Ever since the AIDS epidemic erupted nearly 40 years ago, researchers have tried to make a vaccine.
The efforts typically end up like this: "Failure Of Latest HIV Vaccine Test: A 'Huge Disappointment.' "
Now researchers have come up with a new blueprint.
The method behind their potential vaccine mimics a rare process detected in the immune systems of some people with HIV — a process the reduces the amount of virus in the body.
The team from Duke and Harvard behind the work, which appears this month in the journal Science, says there is still a long road ahead before an actual vaccine is ready for large-scale field trials. But scientists in the field are more optimistic than they've been for some time.

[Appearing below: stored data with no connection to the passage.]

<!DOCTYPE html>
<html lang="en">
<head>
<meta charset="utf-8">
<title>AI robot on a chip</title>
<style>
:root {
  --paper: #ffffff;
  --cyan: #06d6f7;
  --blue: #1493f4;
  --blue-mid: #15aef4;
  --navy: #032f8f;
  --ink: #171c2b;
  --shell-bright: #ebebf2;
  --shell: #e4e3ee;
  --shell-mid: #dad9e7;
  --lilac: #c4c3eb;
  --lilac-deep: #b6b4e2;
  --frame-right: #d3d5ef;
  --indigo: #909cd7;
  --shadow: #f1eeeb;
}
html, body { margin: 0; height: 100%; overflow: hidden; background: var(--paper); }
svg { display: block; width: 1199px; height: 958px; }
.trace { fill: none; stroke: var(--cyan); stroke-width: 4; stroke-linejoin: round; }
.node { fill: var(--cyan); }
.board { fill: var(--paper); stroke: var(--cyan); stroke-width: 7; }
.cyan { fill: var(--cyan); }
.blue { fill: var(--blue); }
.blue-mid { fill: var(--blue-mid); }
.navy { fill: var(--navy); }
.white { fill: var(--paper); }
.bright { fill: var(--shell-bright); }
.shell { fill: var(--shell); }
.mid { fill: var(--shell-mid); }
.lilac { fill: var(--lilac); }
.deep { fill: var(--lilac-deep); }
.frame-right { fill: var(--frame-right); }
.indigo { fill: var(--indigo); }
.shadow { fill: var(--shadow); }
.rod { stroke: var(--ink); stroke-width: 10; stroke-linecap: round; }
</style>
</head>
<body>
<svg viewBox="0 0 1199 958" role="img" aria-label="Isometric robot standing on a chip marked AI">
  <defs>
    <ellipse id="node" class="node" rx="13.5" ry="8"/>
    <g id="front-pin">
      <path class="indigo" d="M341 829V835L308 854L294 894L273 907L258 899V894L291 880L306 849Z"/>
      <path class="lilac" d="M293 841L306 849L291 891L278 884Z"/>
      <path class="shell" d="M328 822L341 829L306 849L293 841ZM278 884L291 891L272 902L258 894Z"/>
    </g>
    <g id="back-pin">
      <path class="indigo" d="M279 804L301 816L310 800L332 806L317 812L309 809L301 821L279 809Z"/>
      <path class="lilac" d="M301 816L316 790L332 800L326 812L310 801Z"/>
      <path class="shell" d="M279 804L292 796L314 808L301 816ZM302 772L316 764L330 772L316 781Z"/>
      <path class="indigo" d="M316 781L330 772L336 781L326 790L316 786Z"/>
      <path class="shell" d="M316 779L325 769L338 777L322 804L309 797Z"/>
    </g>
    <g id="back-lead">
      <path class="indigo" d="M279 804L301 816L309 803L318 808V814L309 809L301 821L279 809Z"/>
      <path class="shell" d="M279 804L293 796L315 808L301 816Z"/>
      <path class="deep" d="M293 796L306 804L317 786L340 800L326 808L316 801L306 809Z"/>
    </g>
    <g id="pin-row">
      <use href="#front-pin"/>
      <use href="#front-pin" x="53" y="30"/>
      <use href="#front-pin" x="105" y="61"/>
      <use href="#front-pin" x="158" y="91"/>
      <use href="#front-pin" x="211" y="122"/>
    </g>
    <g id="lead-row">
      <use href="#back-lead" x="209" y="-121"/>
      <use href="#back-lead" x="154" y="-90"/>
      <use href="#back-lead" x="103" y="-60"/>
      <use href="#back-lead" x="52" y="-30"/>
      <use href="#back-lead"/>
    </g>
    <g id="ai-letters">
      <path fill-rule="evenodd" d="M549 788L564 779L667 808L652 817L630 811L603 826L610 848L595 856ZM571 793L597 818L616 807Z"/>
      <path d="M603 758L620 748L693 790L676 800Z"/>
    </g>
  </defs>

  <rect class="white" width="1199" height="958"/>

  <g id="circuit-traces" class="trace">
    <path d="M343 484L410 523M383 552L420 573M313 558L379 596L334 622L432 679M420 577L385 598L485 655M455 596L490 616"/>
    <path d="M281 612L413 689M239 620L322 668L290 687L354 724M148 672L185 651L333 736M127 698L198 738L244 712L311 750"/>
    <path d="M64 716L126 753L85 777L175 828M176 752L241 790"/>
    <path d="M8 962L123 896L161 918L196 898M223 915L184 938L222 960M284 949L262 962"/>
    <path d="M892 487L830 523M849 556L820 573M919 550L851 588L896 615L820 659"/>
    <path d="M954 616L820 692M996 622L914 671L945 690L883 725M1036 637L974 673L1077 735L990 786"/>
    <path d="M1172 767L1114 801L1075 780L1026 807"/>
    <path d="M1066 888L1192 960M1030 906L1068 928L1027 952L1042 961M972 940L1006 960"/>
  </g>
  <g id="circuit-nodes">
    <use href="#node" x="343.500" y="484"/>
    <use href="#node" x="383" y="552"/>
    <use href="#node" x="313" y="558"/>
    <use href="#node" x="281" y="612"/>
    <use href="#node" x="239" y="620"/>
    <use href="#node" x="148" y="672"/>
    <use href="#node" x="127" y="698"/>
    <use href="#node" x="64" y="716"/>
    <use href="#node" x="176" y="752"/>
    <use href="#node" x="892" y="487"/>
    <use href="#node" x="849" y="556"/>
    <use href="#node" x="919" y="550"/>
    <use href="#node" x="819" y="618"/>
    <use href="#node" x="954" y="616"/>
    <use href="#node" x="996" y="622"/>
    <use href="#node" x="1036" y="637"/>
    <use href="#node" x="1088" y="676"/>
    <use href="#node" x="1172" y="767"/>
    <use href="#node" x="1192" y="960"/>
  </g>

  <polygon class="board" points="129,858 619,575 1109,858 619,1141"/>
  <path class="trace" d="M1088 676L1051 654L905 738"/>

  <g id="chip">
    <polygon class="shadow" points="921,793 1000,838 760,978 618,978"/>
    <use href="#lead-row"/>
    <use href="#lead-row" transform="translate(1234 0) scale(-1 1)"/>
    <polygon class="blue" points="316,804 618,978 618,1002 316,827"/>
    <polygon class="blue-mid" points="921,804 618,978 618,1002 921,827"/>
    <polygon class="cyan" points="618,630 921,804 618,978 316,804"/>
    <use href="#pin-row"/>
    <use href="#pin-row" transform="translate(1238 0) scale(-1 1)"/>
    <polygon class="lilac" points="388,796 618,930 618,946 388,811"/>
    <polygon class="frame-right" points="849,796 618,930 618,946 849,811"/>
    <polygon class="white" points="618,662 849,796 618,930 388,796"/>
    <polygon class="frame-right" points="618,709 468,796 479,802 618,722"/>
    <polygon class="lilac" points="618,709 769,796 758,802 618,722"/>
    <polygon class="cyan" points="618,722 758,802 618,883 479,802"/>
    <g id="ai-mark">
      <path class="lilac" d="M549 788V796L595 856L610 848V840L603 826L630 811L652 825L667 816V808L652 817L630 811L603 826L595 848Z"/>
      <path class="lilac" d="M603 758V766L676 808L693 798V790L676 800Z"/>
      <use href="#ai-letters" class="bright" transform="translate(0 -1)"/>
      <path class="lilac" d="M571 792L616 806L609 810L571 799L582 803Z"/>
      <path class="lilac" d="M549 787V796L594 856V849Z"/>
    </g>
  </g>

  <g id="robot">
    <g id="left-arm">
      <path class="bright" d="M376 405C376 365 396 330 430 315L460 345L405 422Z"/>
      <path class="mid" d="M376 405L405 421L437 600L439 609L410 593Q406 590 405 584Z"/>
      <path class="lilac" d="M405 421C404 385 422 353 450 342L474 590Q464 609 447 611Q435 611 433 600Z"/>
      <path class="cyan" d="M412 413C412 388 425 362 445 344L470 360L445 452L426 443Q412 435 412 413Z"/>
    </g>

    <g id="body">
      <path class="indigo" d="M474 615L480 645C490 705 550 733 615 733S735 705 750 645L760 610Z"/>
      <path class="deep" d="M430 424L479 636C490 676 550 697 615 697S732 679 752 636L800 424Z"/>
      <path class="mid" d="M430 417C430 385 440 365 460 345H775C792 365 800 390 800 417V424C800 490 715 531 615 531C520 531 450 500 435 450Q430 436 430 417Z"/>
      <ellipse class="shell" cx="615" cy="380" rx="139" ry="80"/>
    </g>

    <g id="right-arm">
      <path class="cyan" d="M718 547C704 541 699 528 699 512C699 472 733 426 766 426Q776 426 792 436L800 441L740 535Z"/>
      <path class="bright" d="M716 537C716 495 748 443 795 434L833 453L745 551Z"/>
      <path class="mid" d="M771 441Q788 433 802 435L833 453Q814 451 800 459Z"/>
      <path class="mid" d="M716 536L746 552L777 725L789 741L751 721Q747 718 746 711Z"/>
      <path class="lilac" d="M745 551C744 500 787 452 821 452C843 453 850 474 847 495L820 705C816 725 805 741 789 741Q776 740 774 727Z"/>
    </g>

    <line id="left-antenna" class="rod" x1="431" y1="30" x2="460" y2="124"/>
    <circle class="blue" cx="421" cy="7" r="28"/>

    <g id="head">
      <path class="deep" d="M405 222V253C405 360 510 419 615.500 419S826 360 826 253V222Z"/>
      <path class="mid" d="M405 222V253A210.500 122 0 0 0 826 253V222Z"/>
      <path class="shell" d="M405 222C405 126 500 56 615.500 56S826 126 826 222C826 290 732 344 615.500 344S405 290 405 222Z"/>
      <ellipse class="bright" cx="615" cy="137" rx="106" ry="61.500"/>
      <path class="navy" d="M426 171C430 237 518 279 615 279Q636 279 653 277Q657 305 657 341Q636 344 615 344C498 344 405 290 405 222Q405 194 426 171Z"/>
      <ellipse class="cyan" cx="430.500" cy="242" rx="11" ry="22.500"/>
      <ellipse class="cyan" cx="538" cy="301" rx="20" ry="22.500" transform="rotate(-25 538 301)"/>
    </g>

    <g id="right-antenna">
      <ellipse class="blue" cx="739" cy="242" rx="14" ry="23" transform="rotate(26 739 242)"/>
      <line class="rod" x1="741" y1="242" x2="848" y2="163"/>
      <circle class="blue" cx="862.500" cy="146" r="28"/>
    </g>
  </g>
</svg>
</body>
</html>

"For the first 20 years after the virus was discovered, the field tried to make a vaccine using the techniques that all the successful measles, mumps, rubella, polio vaccines had been made with in the past. And none of those worked," says Barton Haynes, director of the Duke Human Vaccine Institute and a lead author of the new research. But with a virus that's constantly mutating to evade the immune system, the antibodies generated weren't strong enough to fight it off.
But in about 20% of people who get infected with HIV, their immune systems will make special proteins called "broadly neutralizing antibodies." These antibodies live up to their name by wiping out many different strains of HIV by attacking the parts of the virus that stay constant, even as it evolves.
These proteins tend to develop several years after infection and can stop the virus from replicating for a while — although they don't cure people of HIV because there's always a reservoir of the virus hiding out in cells where antibodies can't reach them.
But earlier tests in animals showed a powerful way forward: When they were infused with these antibodies before exposure to HIV, infections were prevented.
But there was a problem: The protection was short-lived.
In the new research, Haynes and his colleagues use computer modeling and lab testing on mice and monkeys to figure out how to train an immune system that's not been compromised by HIV to create these special antibodies — and then continue to make new, stronger generations.
"We show a new way to design the HIV vaccine to guide the broadly neutralizing antibodies to go down paths they rarely go down on their own," Haynes says. The vaccine would also train the immune system to make these antibodies in months instead of the natural timetable of years after human exposure to the virus.
The approach looks promising to Rowena Johnston, research director at the nonprofit Foundation for AIDS Research, or amfAR, who was not involved with the study. "Nature is the best engineer when it comes to working out what our immune system should do," she says.
A vaccine based on these antibodies also has the potential to be far more effective than others in development. There currently are three HIV vaccine candidates in the final stages of human testing, and they'll be considered successful if they protect just half the exposed population from getting HIV. The benefit of this new method is that because it's introducing more powerful antibodies than the other vaccine candidates, it could lead to a vaccine that is 80-90% effective, says Dr. John Mascola, director of the Vaccine Research Center at the National Institutes of Health (NIH), who was not involved with the study.
Haynes' team is a third of the way through developing several of these antibodies, and they'll need more types to make an effective vaccine, something they say they're confident they'll be able to do.
Mascola estimates that it will take at least another five years for an HIV vaccine based on this research to get to large-scale clinical trials.